Yeast lacking mitochondrial superoxide dismutase (MnSOD) display shortened stationary-phase survival and provide a good model system for studying mitochondrial oxidative damage. We observed a marked decrease in respiratory function preceding stationary-phase death of yeast lacking MnSOD (sod2Delta). Agents (mitochondrial inhibitors) that are known to increase or decrease superoxide production in submitochondrial particles affected stationary-phase survival in a manner inversely correlated with their effects on superoxide production, implicating superoxide in this mitochondrial disfunction. Similar but less-dramatic effects were observed in wild-type yeast. The activities of certain mitochondrial enzymes were particularly affected. In sod2Delta yeast the activity of aconitase, a 4Fe-4S-cluster-containing enzyme located in the matrix, was greatly and progressively decreased as the cells established stationary phase. Succinate dehydrogenase activity also decreased in MnSOD mutants; cytochrome oxidase and ATPase activities did not. Aconitase could be reactivated by addition of materials required for cluster assembly (Fe3+ and a sulfur source), both in extracts and in vivo, indicating that inactivation of the enzyme was by disassembly of the cluster. Our results support the conclusion that superoxide is generated in the mitochondria in vivo and under physiological conditions and that MnSOD is the primary defense against this toxicity. When the balance between superoxide generation and MnSOD activity is disrupted, superoxide mediates iron release from mitochondrial iron-sulfur clusters, leading first to loss of mitochondrial function and then to death, independently of mtDNA damage.

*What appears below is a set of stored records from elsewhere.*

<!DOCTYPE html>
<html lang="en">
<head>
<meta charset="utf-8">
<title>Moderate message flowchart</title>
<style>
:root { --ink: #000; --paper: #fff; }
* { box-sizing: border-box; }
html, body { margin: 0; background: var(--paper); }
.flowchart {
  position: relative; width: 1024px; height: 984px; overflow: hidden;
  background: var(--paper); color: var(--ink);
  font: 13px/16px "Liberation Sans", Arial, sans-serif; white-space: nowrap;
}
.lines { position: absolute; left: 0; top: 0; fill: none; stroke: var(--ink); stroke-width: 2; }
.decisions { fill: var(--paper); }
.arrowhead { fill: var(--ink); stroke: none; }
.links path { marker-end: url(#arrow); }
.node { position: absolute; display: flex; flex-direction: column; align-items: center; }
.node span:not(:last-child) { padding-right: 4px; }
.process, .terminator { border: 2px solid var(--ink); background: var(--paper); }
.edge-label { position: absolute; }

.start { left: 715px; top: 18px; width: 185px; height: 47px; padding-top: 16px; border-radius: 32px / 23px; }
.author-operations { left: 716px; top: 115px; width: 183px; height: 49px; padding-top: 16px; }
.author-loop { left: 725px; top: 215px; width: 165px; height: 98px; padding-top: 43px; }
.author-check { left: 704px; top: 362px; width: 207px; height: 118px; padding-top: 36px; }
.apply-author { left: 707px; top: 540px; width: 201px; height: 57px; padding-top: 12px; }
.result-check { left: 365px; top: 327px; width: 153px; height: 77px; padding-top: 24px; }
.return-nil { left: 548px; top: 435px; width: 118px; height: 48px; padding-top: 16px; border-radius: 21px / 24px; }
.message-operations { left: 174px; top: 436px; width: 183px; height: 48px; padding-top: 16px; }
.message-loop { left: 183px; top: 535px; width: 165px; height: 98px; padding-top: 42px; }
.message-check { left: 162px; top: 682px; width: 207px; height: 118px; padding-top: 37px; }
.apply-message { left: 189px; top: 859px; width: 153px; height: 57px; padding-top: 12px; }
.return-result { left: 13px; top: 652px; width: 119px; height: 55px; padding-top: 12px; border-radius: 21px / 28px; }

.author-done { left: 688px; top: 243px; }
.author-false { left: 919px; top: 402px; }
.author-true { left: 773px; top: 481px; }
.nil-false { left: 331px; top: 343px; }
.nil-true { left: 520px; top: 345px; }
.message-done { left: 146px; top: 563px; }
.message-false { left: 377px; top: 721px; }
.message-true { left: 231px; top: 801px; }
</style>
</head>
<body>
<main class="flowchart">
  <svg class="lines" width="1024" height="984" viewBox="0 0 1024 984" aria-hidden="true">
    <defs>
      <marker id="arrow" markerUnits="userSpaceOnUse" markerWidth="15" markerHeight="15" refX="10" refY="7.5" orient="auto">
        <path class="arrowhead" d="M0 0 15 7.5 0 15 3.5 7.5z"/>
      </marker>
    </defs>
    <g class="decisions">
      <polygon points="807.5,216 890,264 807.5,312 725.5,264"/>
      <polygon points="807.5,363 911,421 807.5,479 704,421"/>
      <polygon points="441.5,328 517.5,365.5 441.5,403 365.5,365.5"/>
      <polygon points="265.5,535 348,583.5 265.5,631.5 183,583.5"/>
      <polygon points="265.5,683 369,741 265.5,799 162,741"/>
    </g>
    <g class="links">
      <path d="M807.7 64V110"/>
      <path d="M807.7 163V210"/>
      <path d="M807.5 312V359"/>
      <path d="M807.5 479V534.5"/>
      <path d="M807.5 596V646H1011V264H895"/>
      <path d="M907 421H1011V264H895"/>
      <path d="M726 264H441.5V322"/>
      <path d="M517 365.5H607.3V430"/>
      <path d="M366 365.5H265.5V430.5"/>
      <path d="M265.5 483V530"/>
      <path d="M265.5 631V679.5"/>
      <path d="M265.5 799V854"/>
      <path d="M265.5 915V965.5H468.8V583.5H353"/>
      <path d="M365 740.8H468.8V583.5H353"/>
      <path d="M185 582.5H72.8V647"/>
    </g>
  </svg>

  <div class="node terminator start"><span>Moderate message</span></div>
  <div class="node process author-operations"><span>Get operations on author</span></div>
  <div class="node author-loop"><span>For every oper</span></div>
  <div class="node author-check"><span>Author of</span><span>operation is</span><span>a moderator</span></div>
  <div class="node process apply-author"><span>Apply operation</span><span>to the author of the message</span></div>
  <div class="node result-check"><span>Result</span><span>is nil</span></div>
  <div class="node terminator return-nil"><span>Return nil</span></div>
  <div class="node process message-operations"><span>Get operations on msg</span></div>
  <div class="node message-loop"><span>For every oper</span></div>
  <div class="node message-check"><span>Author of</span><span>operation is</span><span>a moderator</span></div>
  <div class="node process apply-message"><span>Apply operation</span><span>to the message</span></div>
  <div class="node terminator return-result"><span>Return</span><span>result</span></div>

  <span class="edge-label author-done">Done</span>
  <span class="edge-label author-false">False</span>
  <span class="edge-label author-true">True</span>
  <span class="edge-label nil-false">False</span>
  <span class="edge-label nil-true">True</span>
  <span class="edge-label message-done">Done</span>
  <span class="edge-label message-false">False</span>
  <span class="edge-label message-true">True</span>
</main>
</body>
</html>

These results raise the possibility that similar processes may occur in higher eukaryotes.
Copyright 1999 Academic Press.